*** Opening of Data section ***

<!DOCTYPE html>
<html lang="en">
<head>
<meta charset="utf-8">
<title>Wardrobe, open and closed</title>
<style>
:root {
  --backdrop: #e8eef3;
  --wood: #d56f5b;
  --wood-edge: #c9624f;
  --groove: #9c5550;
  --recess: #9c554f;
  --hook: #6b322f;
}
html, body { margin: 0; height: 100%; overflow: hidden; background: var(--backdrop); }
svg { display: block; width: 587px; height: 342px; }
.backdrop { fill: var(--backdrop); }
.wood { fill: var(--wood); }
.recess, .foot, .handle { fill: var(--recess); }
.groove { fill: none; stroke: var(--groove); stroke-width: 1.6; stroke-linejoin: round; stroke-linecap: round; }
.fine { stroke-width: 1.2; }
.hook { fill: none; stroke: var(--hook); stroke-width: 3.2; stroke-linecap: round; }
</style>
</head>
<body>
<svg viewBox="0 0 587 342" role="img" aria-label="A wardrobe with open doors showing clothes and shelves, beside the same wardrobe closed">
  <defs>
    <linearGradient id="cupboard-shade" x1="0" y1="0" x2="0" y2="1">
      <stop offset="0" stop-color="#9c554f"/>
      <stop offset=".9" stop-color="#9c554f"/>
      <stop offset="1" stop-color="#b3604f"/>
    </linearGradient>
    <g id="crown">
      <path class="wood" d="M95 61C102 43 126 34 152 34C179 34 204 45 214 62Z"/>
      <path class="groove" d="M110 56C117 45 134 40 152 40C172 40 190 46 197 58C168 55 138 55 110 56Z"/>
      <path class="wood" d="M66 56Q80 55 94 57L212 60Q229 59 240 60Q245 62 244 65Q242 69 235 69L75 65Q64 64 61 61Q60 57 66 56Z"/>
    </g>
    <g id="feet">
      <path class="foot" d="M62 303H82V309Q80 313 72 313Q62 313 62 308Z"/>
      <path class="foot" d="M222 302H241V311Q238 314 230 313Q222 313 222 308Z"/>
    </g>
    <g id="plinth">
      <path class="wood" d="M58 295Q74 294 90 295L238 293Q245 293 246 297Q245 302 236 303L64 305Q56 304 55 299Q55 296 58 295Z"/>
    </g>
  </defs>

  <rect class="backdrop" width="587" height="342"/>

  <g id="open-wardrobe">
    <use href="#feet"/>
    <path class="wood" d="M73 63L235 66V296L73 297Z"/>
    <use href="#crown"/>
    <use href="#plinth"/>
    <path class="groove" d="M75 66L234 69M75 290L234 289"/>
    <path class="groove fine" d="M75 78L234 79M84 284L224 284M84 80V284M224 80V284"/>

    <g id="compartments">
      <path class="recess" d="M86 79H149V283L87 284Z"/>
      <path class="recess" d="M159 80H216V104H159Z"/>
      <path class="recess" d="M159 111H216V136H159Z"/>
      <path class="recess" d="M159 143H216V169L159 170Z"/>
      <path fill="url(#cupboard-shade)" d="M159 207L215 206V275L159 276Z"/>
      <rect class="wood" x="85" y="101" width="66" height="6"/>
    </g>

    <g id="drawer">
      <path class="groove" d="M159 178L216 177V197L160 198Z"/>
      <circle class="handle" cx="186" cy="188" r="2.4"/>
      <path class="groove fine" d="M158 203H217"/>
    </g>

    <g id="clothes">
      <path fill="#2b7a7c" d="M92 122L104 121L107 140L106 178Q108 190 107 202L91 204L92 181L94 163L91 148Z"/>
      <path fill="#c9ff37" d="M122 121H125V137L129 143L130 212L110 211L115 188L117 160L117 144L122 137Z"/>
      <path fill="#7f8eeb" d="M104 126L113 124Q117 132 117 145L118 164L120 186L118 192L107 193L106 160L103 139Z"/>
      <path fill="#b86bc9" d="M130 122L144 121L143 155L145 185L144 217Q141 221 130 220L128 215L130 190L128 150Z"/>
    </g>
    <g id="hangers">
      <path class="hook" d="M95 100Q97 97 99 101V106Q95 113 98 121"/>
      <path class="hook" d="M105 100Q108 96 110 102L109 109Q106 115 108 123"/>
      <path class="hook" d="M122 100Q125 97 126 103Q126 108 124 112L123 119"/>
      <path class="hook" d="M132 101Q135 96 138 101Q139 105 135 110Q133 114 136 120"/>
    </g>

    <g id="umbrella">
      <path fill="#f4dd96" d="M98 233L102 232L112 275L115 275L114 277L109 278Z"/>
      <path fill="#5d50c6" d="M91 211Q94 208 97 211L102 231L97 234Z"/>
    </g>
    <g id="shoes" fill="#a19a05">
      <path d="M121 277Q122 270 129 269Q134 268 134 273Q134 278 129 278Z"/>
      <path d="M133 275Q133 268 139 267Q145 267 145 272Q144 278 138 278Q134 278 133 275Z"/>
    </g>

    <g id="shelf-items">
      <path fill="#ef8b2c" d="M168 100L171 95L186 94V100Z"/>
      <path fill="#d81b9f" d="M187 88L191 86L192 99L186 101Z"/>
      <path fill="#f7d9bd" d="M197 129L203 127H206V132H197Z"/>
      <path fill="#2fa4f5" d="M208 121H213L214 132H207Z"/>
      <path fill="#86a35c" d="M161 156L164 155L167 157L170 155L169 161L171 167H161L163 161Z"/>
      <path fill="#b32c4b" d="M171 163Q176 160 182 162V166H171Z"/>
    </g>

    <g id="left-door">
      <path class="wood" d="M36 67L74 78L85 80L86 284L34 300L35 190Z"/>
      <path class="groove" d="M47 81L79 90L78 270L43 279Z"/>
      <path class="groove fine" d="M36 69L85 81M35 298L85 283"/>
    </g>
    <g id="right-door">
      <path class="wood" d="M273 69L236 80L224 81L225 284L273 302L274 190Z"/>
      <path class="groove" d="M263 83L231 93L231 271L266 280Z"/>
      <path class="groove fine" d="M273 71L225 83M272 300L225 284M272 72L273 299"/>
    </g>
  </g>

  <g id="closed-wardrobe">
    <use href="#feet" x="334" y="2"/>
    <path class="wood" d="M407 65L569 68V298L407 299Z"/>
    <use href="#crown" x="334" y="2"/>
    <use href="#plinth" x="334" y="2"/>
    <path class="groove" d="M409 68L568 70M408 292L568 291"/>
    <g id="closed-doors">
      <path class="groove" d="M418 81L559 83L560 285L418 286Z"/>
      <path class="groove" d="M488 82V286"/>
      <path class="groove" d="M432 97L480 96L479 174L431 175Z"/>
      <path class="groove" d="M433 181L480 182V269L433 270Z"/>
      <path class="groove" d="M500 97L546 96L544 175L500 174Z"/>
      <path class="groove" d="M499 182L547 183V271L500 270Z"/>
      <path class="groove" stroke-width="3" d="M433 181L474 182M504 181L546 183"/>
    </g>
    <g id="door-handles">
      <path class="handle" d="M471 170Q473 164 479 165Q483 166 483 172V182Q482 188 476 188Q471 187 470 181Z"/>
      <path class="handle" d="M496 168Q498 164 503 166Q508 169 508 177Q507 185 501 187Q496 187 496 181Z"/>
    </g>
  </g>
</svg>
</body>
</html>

*** Close of Data section ***

Take the entries above and write them out again unchanged.

Your solution –
<!DOCTYPE html>
<html lang="en">
<head>
<meta charset="utf-8">
<title>Wardrobe, open and closed</title>
<style>
:root {
  --backdrop: #e8eef3;
  --wood: #d56f5b;
  --wood-edge: #c9624f;
  --groove: #9c5550;
  --recess: #9c554f;
  --hook: #6b322f;
}
html, body { margin: 0; height: 100%; overflow: hidden; background: var(--backdrop); }
svg { display: block; width: 587px; height: 342px; }
.backdrop { fill: var(--backdrop); }
.wood { fill: var(--wood); }
.recess, .foot, .handle { fill: var(--recess); }
.groove { fill: none; stroke: var(--groove); stroke-width: 1.6; stroke-linejoin: round; stroke-linecap: round; }
.fine { stroke-width: 1.2; }
.hook { fill: none; stroke: var(--hook); stroke-width: 3.2; stroke-linecap: round; }
</style>
</head>
<body>
<svg viewBox="0 0 587 342" role="img" aria-label="A wardrobe with open doors showing clothes and shelves, beside the same wardrobe closed">
  <defs>
    <linearGradient id="cupboard-shade" x1="0" y1="0" x2="0" y2="1">
      <stop offset="0" stop-color="#9c554f"/>
      <stop offset=".9" stop-color="#9c554f"/>
      <stop offset="1" stop-color="#b3604f"/>
    </linearGradient>
    <g id="crown">
      <path class="wood" d="M95 61C102 43 126 34 152 34C179 34 204 45 214 62Z"/>
      <path class="groove" d="M110 56C117 45 134 40 152 40C172 40 190 46 197 58C168 55 138 55 110 56Z"/>
      <path class="wood" d="M66 56Q80 55 94 57L212 60Q229 59 240 60Q245 62 244 65Q242 69 235 69L75 65Q64 64 61 61Q60 57 66 56Z"/>
    </g>
    <g id="feet">
      <path class="foot" d="M62 303H82V309Q80 313 72 313Q62 313 62 308Z"/>
      <path class="foot" d="M222 302H241V311Q238 314 230 313Q222 313 222 308Z"/>
    </g>
    <g id="plinth">
      <path class="wood" d="M58 295Q74 294 90 295L238 293Q245 293 246 297Q245 302 236 303L64 305Q56 304 55 299Q55 296 58 295Z"/>
    </g>
  </defs>

  <rect class="backdrop" width="587" height="342"/>

  <g id="open-wardrobe">
    <use href="#feet"/>
    <path class="wood" d="M73 63L235 66V296L73 297Z"/>
    <use href="#crown"/>
    <use href="#plinth"/>
    <path class="groove" d="M75 66L234 69M75 290L234 289"/>
    <path class="groove fine" d="M75 78L234 79M84 284L224 284M84 80V284M224 80V284"/>

    <g id="compartments">
      <path class="recess" d="M86 79H149V283L87 284Z"/>
      <path class="recess" d="M159 80H216V104H159Z"/>
      <path class="recess" d="M159 111H216V136H159Z"/>
      <path class="recess" d="M159 143H216V169L159 170Z"/>
      <path fill="url(#cupboard-shade)" d="M159 207L215 206V275L159 276Z"/>
      <rect class="wood" x="85" y="101" width="66" height="6"/>
    </g>

    <g id="drawer">
      <path class="groove" d="M159 178L216 177V197L160 198Z"/>
      <circle class="handle" cx="186" cy="188" r="2.4"/>
      <path class="groove fine" d="M158 203H217"/>
    </g>

    <g id="clothes">
      <path fill="#2b7a7c" d="M92 122L104 121L107 140L106 178Q108 190 107 202L91 204L92 181L94 163L91 148Z"/>
      <path fill="#c9ff37" d="M122 121H125V137L129 143L130 212L110 211L115 188L117 160L117 144L122 137Z"/>
      <path fill="#7f8eeb" d="M104 126L113 124Q117 132 117 145L118 164L120 186L118 192L107 193L106 160L103 139Z"/>
      <path fill="#b86bc9" d="M130 122L144 121L143 155L145 185L144 217Q141 221 130 220L128 215L130 190L128 150Z"/>
    </g>
    <g id="hangers">
      <path class="hook" d="M95 100Q97 97 99 101V106Q95 113 98 121"/>
      <path class="hook" d="M105 100Q108 96 110 102L109 109Q106 115 108 123"/>
      <path class="hook" d="M122 100Q125 97 126 103Q126 108 124 112L123 119"/>
      <path class="hook" d="M132 101Q135 96 138 101Q139 105 135 110Q133 114 136 120"/>
    </g>

    <g id="umbrella">
      <path fill="#f4dd96" d="M98 233L102 232L112 275L115 275L114 277L109 278Z"/>
      <path fill="#5d50c6" d="M91 211Q94 208 97 211L102 231L97 234Z"/>
    </g>
    <g id="shoes" fill="#a19a05">
      <path d="M121 277Q122 270 129 269Q134 268 134 273Q134 278 129 278Z"/>
      <path d="M133 275Q133 268 139 267Q145 267 145 272Q144 278 138 278Q134 278 133 275Z"/>
    </g>

    <g id="shelf-items">
      <path fill="#ef8b2c" d="M168 100L171 95L186 94V100Z"/>
      <path fill="#d81b9f" d="M187 88L191 86L192 99L186 101Z"/>
      <path fill="#f7d9bd" d="M197 129L203 127H206V132H197Z"/>
      <path fill="#2fa4f5" d="M208 121H213L214 132H207Z"/>
      <path fill="#86a35c" d="M161 156L164 155L167 157L170 155L169 161L171 167H161L163 161Z"/>
      <path fill="#b32c4b" d="M171 163Q176 160 182 162V166H171Z"/>
    </g>

    <g id="left-door">
      <path class="wood" d="M36 67L74 78L85 80L86 284L34 300L35 190Z"/>
      <path class="groove" d="M47 81L79 90L78 270L43 279Z"/>
      <path class="groove fine" d="M36 69L85 81M35 298L85 283"/>
    </g>
    <g id="right-door">
      <path class="wood" d="M273 69L236 80L224 81L225 284L273 302L274 190Z"/>
      <path class="groove" d="M263 83L231 93L231 271L266 280Z"/>
      <path class="groove fine" d="M273 71L225 83M272 300L225 284M272 72L273 299"/>
    </g>
  </g>

  <g id="closed-wardrobe">
    <use href="#feet" x="334" y="2"/>
    <path class="wood" d="M407 65L569 68V298L407 299Z"/>
    <use href="#crown" x="334" y="2"/>
    <use href="#plinth" x="334" y="2"/>
    <path class="groove" d="M409 68L568 70M408 292L568 291"/>
    <g id="closed-doors">
      <path class="groove" d="M418 81L559 83L560 285L418 286Z"/>
      <path class="groove" d="M488 82V286"/>
      <path class="groove" d="M432 97L480 96L479 174L431 175Z"/>
      <path class="groove" d="M433 181L480 182V269L433 270Z"/>
      <path class="groove" d="M500 97L546 96L544 175L500 174Z"/>
      <path class="groove" d="M499 182L547 183V271L500 270Z"/>
      <path class="groove" stroke-width="3" d="M433 181L474 182M504 181L546 183"/>
    </g>
    <g id="door-handles">
      <path class="handle" d="M471 170Q473 164 479 165Q483 166 483 172V182Q482 188 476 188Q471 187 470 181Z"/>
      <path class="handle" d="M496 168Q498 164 503 166Q508 169 508 177Q507 185 501 187Q496 187 496 181Z"/>
    </g>
  </g>
</svg>
</body>
</html>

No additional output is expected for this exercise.